(Great Characters in Literature)

Sources for Further Study

Bartsch, K., et al., eds. In Sachen Thomas Bernhard, 1983.

Book World. XIV, August 26, 1984, p. 7.

Booklist. LXXX, May 15, 1984, p. 1292.

Dierick, A.P. “Thomas Bernhard’s Austria: Neurosis, Symbol, or Expedient?” in Modern Austrian Literature. XII (1979), pp. 75-93.
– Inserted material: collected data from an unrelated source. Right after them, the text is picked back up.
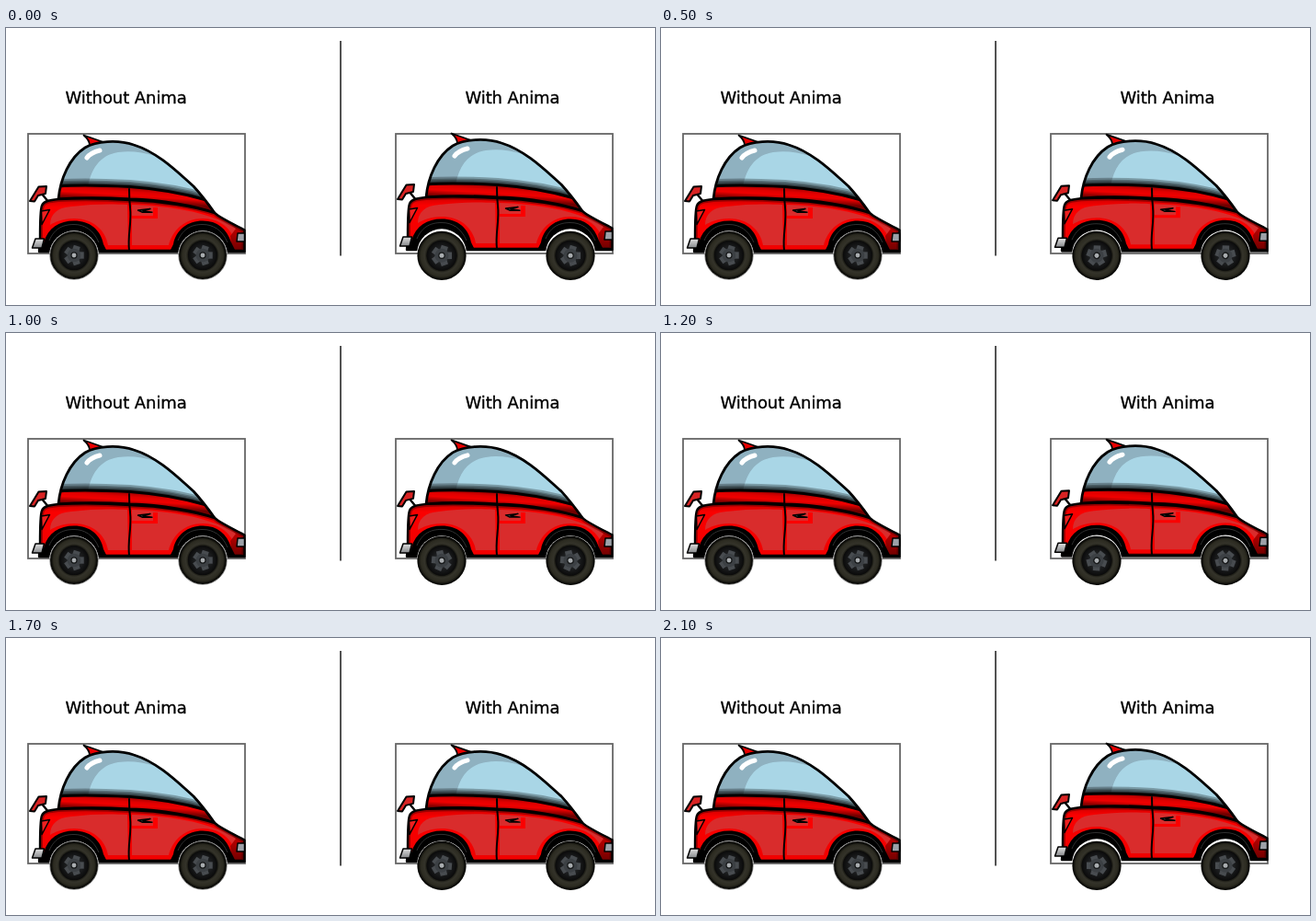
Recreate the animation shown at these times as an HTML page. Size 706 px wide and 301 px high, loop 2200 ms.

```html
<!DOCTYPE html>
<html lang="en">
<head>
<meta charset="utf-8">
<title>Car animation</title>
<style>
html, body { margin: 0; width: 100%; height: 100%; overflow: hidden; background: #fff; }
svg { display: block; }
text { font: 18px "DejaVu Sans", sans-serif; letter-spacing: -.08px; fill: #000; stroke: #000; stroke-width: .35; }
.ink { stroke: #000; stroke-linejoin: round; stroke-linecap: round; }
.line { fill: none; }
</style>
</head>
<body>
<svg width="706" height="301" viewBox="0 0 706 301">
  <defs>
    <linearGradient id="band" x1="130" y1="172" x2="129" y2="188" gradientUnits="userSpaceOnUse">
      <stop offset="0" stop-color="#900000"/>
      <stop offset=".35" stop-color="#e00000"/>
      <stop offset=".6" stop-color="#f00000"/>
      <stop offset="1" stop-color="#700000"/>
    </linearGradient>
    <linearGradient id="paint" x1="0" y1="186" x2="0" y2="244" gradientUnits="userSpaceOnUse">
      <stop offset="0" stop-color="#d00000"/>
      <stop offset=".15" stop-color="#fa0000"/>
      <stop offset="1" stop-color="#f00000"/>
    </linearGradient>
    <linearGradient id="nose" x1="0" y1="214" x2="0" y2="244" gradientUnits="userSpaceOnUse">
      <stop offset="0" stop-color="#c80000"/>
      <stop offset="1" stop-color="#6a0000"/>
    </linearGradient>
    <linearGradient id="metal" x1="0" y1="0" x2="0" y2="1">
      <stop offset="0" stop-color="#e0e0e0"/>
      <stop offset="1" stop-color="#85878a"/>
    </linearGradient>
    <radialGradient id="tyre">
      <stop offset=".6" stop-color="#15150f"/>
      <stop offset=".7" stop-color="#34332a"/>
      <stop offset=".86" stop-color="#2c2b21"/>
      <stop offset=".96" stop-color="#090906"/>
    </radialGradient>
    <radialGradient id="hub">
      <stop offset=".4" stop-color="#222426"/>
      <stop offset="1" stop-color="#0a0a0a"/>
    </radialGradient>

    <path id="roof" d="M57 186C59 164 69 141 86 130C98 123 121 121 139 127C165 135 186 156 204 172Q215 184 227 201C205 193 170 187 135 186C105 184 80 184 57 186Z"/>
    <path id="belt" d="M57 172C80 170 108 171 135 172.500C168 175 195 180 218 187"/>
    <path id="shell" d="M57 186C47 187 41 188 39 193C37 198 37 215 37 228L36 243H259.500V219.500C250 214 235 208 227 201C205 194 170 188 135 187C105 185 80 185 57 186Z"/>
    <clipPath id="dome"><use href="#roof"/></clipPath>
    <clipPath id="hull"><use href="#shell"/></clipPath>

    <g id="body">
      <path class="ink" fill="#e80000" stroke-width="1.800" d="M84.500 116.500L106 124L91 127.500Q91 122 84.500 116.500Z"/>
      <path class="ink line" stroke-width="2.400" d="M38 179L47 190L43 193"/>
      <path class="ink" fill="#d82323" stroke-width="2" d="M26 188L35.500 172.500L44 172L43 180L35 182L31 188.500Z"/>

      <g clip-path="url(#dome)">
        <path fill="#a9d6e6" d="M50 118H230V208H50Z"/>
        <path fill="#8fb1c0" d="M50 185V118H150L162 139C148 135 136 133 122 135C103 138 91 152 88 180Z"/>
        <g class="line" stroke="#000" stroke-opacity=".28">
          <use href="#belt" stroke-width="15"/>
          <use href="#belt" stroke-width="11"/>
          <use href="#belt" stroke-width="8"/>
          <use href="#belt" stroke-width="5"/>
        </g>
        <path fill="url(#band)" d="M50 172C80 171 108 171 135 172.500C168 175 195 180 218 187L230 206H50Z"/>
        <use href="#belt" class="ink line" stroke-width="3"/>
      </g>
      <path fill="none" stroke="#fff" stroke-width="5" stroke-linecap="round" d="M88 141Q92 135.500 102 133"/>
      <use href="#roof" class="ink line" stroke-width="2.800"/>

      <use href="#shell" fill="url(#paint)"/>
      <g clip-path="url(#hull)">
        <path fill="#d92c2c" d="M48 214C48 202 56 195 71 194C94 191 115 191 132 192L133 236H111C108 219 94 207 74 207C61 207 53 211 48 214Z"/>
        <path fill="#d92c2c" d="M137 192C172 193 207 199 225 206C237 210 246 214 252 219L247 226C240 213 228 207 214 207C194 207 181 220 177 236H137Z"/>
        <path fill="url(#nose)" d="M226 199L262 217V244H246L244 226L250 218Z"/>
        <use href="#shell" class="line" stroke="#000" stroke-opacity=".3" stroke-width="6"/>
      </g>
      <use href="#shell" class="ink line" stroke-width="2.400"/>
      <path class="ink line" stroke-width="2" d="M134 175Q134 186 135 195C137 213 132 224 134 242"/>
      <path fill="#fa0000" d="M160 195H165V207H137V204H160Z"/>
      <path class="ink" fill="#444" stroke-width="1.400" d="M143.500 198L157 196.500L149 198.800L159 200.200L148 200.200Z"/>
      <path class="ink" fill="#ef2020" stroke-width="1.500" d="M38.500 199L47.500 197.500L39 213.500Z"/>

      <path d="M36 244V238L41 233C46 217 58 209.500 74 209.500C91 209.500 103 219 106 235L109 241H179L182 235C185 219 198 209.500 214 209.500C230 209.500 240 218 245 233L249 241H260V244Z"/>
      <g fill="none" stroke="#303030" stroke-width="1">
        <path d="M47 231C53 217 63 213.500 74 213.500S95 219 101 233"/>
        <path d="M187 231C193 217 203 213.500 214 213.500S235 219 241 233"/>
      </g>
      <g fill="#fff">
        <path d="M47.100 245A27 27 0 0 1 100.900 245Z"/>
        <path d="M187.100 245A27 27 0 0 1 240.900 245Z"/>
      </g>
      <path class="ink" fill="url(#metal)" stroke-width="1.500" d="M32 229H41.500L39 239H28.500Z"/>
      <path class="ink" fill="#9da1a8" stroke-width="1.500" d="M252 223H259.500V232H251Z"/>
    </g>

    <g id="wheel">
      <circle r="26.600" fill="url(#tyre)"/>
      <circle r="16.500" fill="url(#hub)"/>
      <g id="spokes" stroke="#484c50" stroke-width="7.500"></g>
      <circle r="7.500" fill="#3c4044"/>
      <circle r="3.800" fill="#17191a"/>
      <circle r="2.500" fill="#a9adb0"/>
    </g>
  </defs>

  <rect width="706" height="301" fill="#fff"/>
  <path d="M364 14V247.500" stroke="#333" stroke-width="1.700"/>
  <text x="64.400" y="82">Without Anima</text>
  <text x="499.400" y="82">With Anima</text>
  <g fill="none" stroke="#666" stroke-width="1.800">
    <rect x="24" y="115" width="236" height="130"/>
    <rect x="424" y="115" width="236" height="130"/>
  </g>

  <use href="#body"/>
  <g fill="none" stroke="#8a8a8a" stroke-width="1">
    <circle cx="74" cy="247" r="26.200"/>
    <circle cx="214" cy="247" r="26.200"/>
  </g>
  <use href="#wheel" transform="translate(74 247) scale(.975)"/>
  <use href="#wheel" transform="translate(214 247) scale(.975)"/>

  <use href="#body" id="moving"/>
  <use href="#wheel" class="spin" data-x="474"/>
  <use href="#wheel" class="spin" data-x="614"/>
</svg>
<script>
const STEP = 100, STEPS = 22, BOUNCE = 700, TURN = 2 * BOUNCE;
const spokes = document.getElementById("spokes");
for (let i = 0; i < 5; i++) {
  const spoke = document.createElementNS("http://www.w3.org/2000/svg", "path");
  spoke.setAttribute("d", "M0 0V-11");
  spoke.setAttribute("transform", `rotate(${i * 72 + 18})`);
  spokes.append(spoke);
}

const car = document.getElementById("moving");
const wheels = document.querySelectorAll(".spin");

function draw(now) {
  const time = Math.floor(now / STEP) % STEPS * STEP;
  const lift = 1 + Math.cos(time / BOUNCE * 2 * Math.PI);
  car.setAttribute("transform", `translate(400 ${-lift})`);
  for (const wheel of wheels) {
    wheel.setAttribute("transform",
      `translate(${wheel.dataset.x} 247.300) rotate(${time / TURN * 360})`);
  }
}

const start = performance.now();
function tick() {
  draw(performance.now() - start);
  requestAnimationFrame(tick);
}
draw(0);
requestAnimationFrame(tick);
</script>
</body>
</html>
```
Fetz, Gerhard. “The Works of Thomas Bernhard: Austrian Literature?” in Modern Austrian Literature. XVII, nos. 3/4 (1984), pp. 171-192.

Kirkus Reviews. LII, March 15, 1984, p. 261.

Library Journal. CIX, May 15, 1984, p. 994.

Los Angeles Times Book Review. June 17, 1984, p. 1.

Meyerhofer, Nicholas. Thomas Bernhard, 1985.

The New Republic. CXCI, August 13, 1984, p. 37.

New Statesman. CVII, April 6, 1984, p. 35.

The New York Times Book Review. LXXXIX, July 1, 1984, p. 9.

Publishers Weekly. CCXXV, April 6, 1984, p. 68.

Quill and Quire. L, October, 1984, p. 37.

Wolfschutz, Hans. “Thomas Bernhard: The Mask of Death,” in Modern Austrian Writing, 1980. Edited by A. Best and H. Wolfschutz.